The government estimates that at least 7
million people are not saving enough for their
retirement and that 10 million people aged 22-65 are not
participating in a pension scheme that includes an employer
contribution of at least 3%.
It's these people that form the target for
the majority of the changes that will be introduced - which
are aimed at preventing people from being completely dependent
on the state pension and benefits when they retire.
WARNING – Don't be taken in by pensions if you are on a low salary (or are unemployed for any reason) and you are unlikely ever to be a high earner. You might do better spending your money and relying on means tested benefits when you retire.
Who Will Be Affected By The Changes?
If you are already receiving a state pension,
you won't be seriously affected by any
of these changes.

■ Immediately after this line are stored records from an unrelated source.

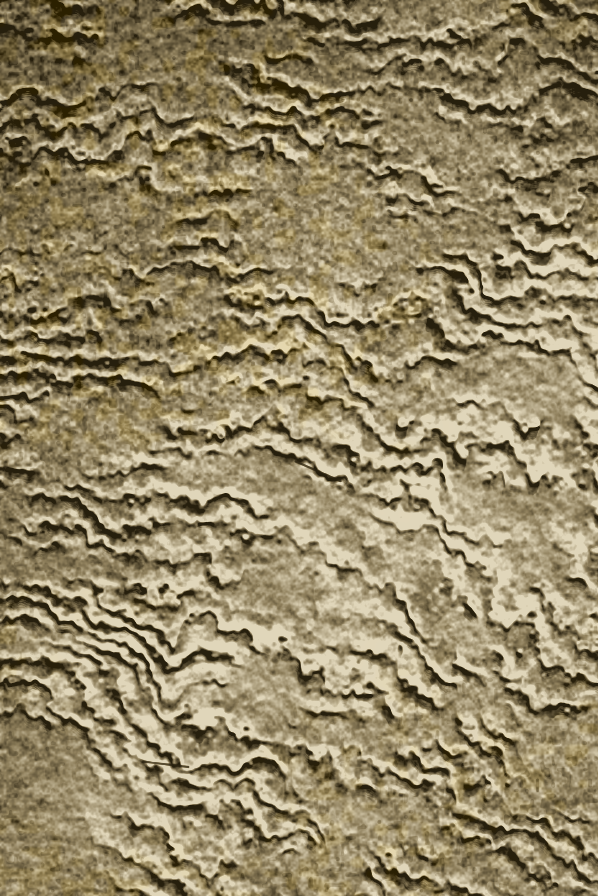
Reproduce this texture procedurally as a Shadertoy shader.

```glsl
// Wind-rippled sand with crumbly salt-crust ridges under low raking light.

const vec3 SHADOW_COLOR = vec3(0.15, 0.12, 0.05);
const vec3 SAND_COLOR   = vec3(0.56, 0.50, 0.36);
const vec3 CRUST_COLOR  = vec3(0.88, 0.84, 0.73);
const vec3 OCHRE_SHIFT  = vec3(0.02, 0.005, -0.05);

const vec2  LIGHT_DIR     = vec2(0.24, 0.97); // toward the light, on the ground
const float LIGHT_SLOPE   = 0.33;             // rise of the light per unit length
const float RIPPLE_COUNT  = 25.0;             // ripples per canvas height, nearby
const float RIPPLE_CROWD  = 4.0;              // crowding with distance
const float RIDGE_HEIGHT  = 0.0080;
const float LUMP_HEIGHT   = 0.0115;
const float GRIT_HEIGHT   = 0.0036;
const float RELIEF_STEP   = 0.0034;
const float RELIEF_GAIN   = 0.18;
const float SHADOW_GAIN   = 0.25;
const float BAND_GAIN     = 0.15;             // broad light and dark sides of ripples
const float GRAIN_GAIN    = 0.42;
const float BASE_TONE     = 0.615;
const int   SHADOW_STEPS  = 6;
const int   TWIG_COUNT    = 2;

float hash(vec2 p) {
    vec3 q = fract(p.xyx * 0.1031);
    q += dot(q, q.yzx + 33.33);
    return fract((q.x + q.y) * q.z);
}

float noise(vec2 p) {
    vec2 cell = floor(p), f = fract(p);
    f = f * f * (3.0 - 2.0 * f);
    return mix(mix(hash(cell), hash(cell + vec2(1, 0)), f.x),
               mix(hash(cell + vec2(0, 1)), hash(cell + vec2(1, 1)), f.x), f.y);
}

float fbm(vec2 p) {
    float sum = 0.0, gain = 0.533;
    for (int i = 0; i < 4; i++) {
        sum += gain * noise(p);
        p = mat2(1.6, 1.2, -1.2, 1.6) * p + 17.3;
        gain *= 0.5;
    }
    return sum;
}

float segmentDistance(vec2 p, vec2 a, vec2 b) {
    vec2 ab = b - a;
    return length(p - a - ab * clamp(dot(p - a, ab) / dot(ab, ab), 0.0, 1.0));
}

// Pale crust gathers along a diagonal band.
float crustAmount(vec2 p) {
    float d = segmentDistance(p, vec2(0.18, 0.18), vec2(0.62, 0.50));
    return smoothstep(0.30, 0.05, d + 0.24 * (fbm(p * 11.0) - 0.5));
}

// Returns ridge crest (x) and the signed light-to-dark swing of the ripple (y).
// Ripples lie level at the top and slope down to the right at the bottom.
vec2 ripple(vec2 p, float crust) {
    float tilt = mix(0.62, 0.08, smoothstep(0.08, 0.75, p.y));
    float v = p.y + tilt * (p.x - 0.33);
    float phase = v * (RIPPLE_COUNT + RIPPLE_CROWD * v);
    phase += 3.6 * (fbm(p * vec2(7.0, 6.0) + 3.7) - 0.5);
    phase += mix(0.8, 1.3, crust) * (noise(p * vec2(27.0, 19.0)) - 0.5);
    // Crumbled edges
    phase += 0.55 * (noise(p * vec2(75.0, 60.0) + 2.3) - 0.5) + 0.38 * (noise(p * 150.0) - 0.5);
    float f = fract(phase);
    float crest = max(smoothstep(0.72, 1.0, f),
                      1.0 - smoothstep(0.0, mix(0.36, 0.60, crust), f));
    float swing = smoothstep(0.55, 0.10, f) - smoothstep(0.40, 0.72, f)
                + 2.0 * smoothstep(0.86, 1.0, f);
    float broken = mix(0.12, 1.0, smoothstep(0.20, 0.52, noise(p * vec2(13.0, 27.0) + 8.1)));
    float nibbled = 0.55 + 0.75 * noise(p * vec2(48.0, 62.0) + 5.0);
    float flatCorner = smoothstep(0.06, 0.20, length(p * vec2(1.0, 0.8)));
    return vec2(crest, swing) * broken * nibbled * flatCorner;
}

float groundHeight(vec2 p, float crust) {
    return RIDGE_HEIGHT * ripple(p, crust).x
         + LUMP_HEIGHT * mix(0.75, 1.1, crust) * fbm(p * 54.0)
         + GRIT_HEIGHT * noise(p * 145.0 + 9.0);
}

float twigMask(vec2 p) {
    float mask = 0.0;
    for (int i = 0; i < TWIG_COUNT; i++) {
        float id = float(i);
        vec2 start = vec2(0.16 + 0.17 * id, 0.15 + 0.335 * id);
        vec2 reach = vec2(0.05, -0.006 - 0.016 * id);
        mask = max(mask, smoothstep(0.0020, 0.0005, segmentDistance(p, start, start + reach)));
    }
    return mask;
}

void mainImage(out vec4 fragColor, in vec2 fragCoord) {
    vec2 p = fragCoord / iResolution.y;
    float crust = crustAmount(p);
    float height = groundHeight(p, crust);
    vec2 ridge = ripple(p, crust);

    // Slope lighting and a short cast shadow, its steps dithered by grain.
    float relief = (height - groundHeight(p + LIGHT_DIR * RELIEF_STEP, crust)) / RELIEF_STEP;
    float blocked = 0.0;
    float dither = noise(p * 400.0);
    for (int i = 1; i <= SHADOW_STEPS; i++) {
        float reach = 0.0025 * (float(i) - 0.6 * dither);
        float rise = groundHeight(p + LIGHT_DIR * reach, crust) - height;
        blocked = max(blocked, rise - LIGHT_SLOPE * reach);
    }
    float shadow = smoothstep(0.0, 0.007, blocked);

    // Sand grains, dark pits and broad changes of light.
    float grain = 0.5 * noise(p * 205.0) + 0.5 * noise(p * 350.0 + 5.0) - 0.5;
    float pits = smoothstep(0.62, 0.82, noise(p * 170.0 + 31.0));
    float tone = BASE_TONE + RELIEF_GAIN * clamp(relief, -1.5, 1.0) - SHADOW_GAIN * shadow;
    tone += BAND_GAIN * ridge.y * mix(0.75, 1.0, crust);
    tone += GRAIN_GAIN * mix(1.0, 0.7, crust) * grain - 0.13 * (1.0 - 0.6 * crust) * pits;
    tone += crust * (0.03 + 0.16 * ridge.x + 0.25 * (fbm(p * 27.0 + 4.0) - 0.5));
    tone += 0.22 * (fbm(p * 6.0 + 20.0) - 0.5);
    tone -= 0.10 * smoothstep(0.60, 1.0, p.y) + 0.10 * smoothstep(0.38, 0.0, p.x) * (1.0 - crust);
    tone = mix(tone, 0.12, 0.8 * twigMask(p));

    // Tone to colour, with ochre stains on the bare sand.
    vec3 color = mix(SHADOW_COLOR, SAND_COLOR, clamp((tone - 0.10) / 0.44, 0.0, 1.0));
    color = mix(color, CRUST_COLOR, clamp((tone - 0.54) / 0.34, 0.0, 1.0));
    float stain = smoothstep(0.45, 0.8, noise(p * 80.0)) * smoothstep(0.3, 0.7, noise(p * 7.0 + 2.0));
    color += OCHRE_SHIFT * stain * (1.0 - crust);
    fragColor = vec4(clamp(color, 0.0, 1.0), 1.0);
}
```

If you are a woman and a bit younger, then you are going
to be affected - like it or not - by the changes to the
state pension retirement age for females as it rises from 2010 to 2020 from 60 to 65.
And anyone born after 1959
will be affected by further planned increases in the state retirement
age. There is no guarantee, of course, that even the increases already planned will be the last word.
If you are not currently in a pension scheme
to which your employer contributes, you will find yourself
enrolled in the personal
account pension scheme (now renamed NEST) from 2012, although you will be
able to opt out.
Finally, anyone who is entitled to the State
Second Pension (S2P, formerly SERPS) will see changes
to the way this is calculated.
If you're thinking that it all sounds a bit
confusing - you're right. There are a lot of changes and
some of the rules behind them are pretty complex. The good
news is that you don't really need to understand all the
ins and outs of the new rules - you just need to know what
effect the changes will have on you.
How Will You Be Affected By The Changes?
There are several parts to the pension system,
all of which will be changing. To help make them all easier
to understand, we've separated the changes out into four
main sections - each of which is fairly self-contained: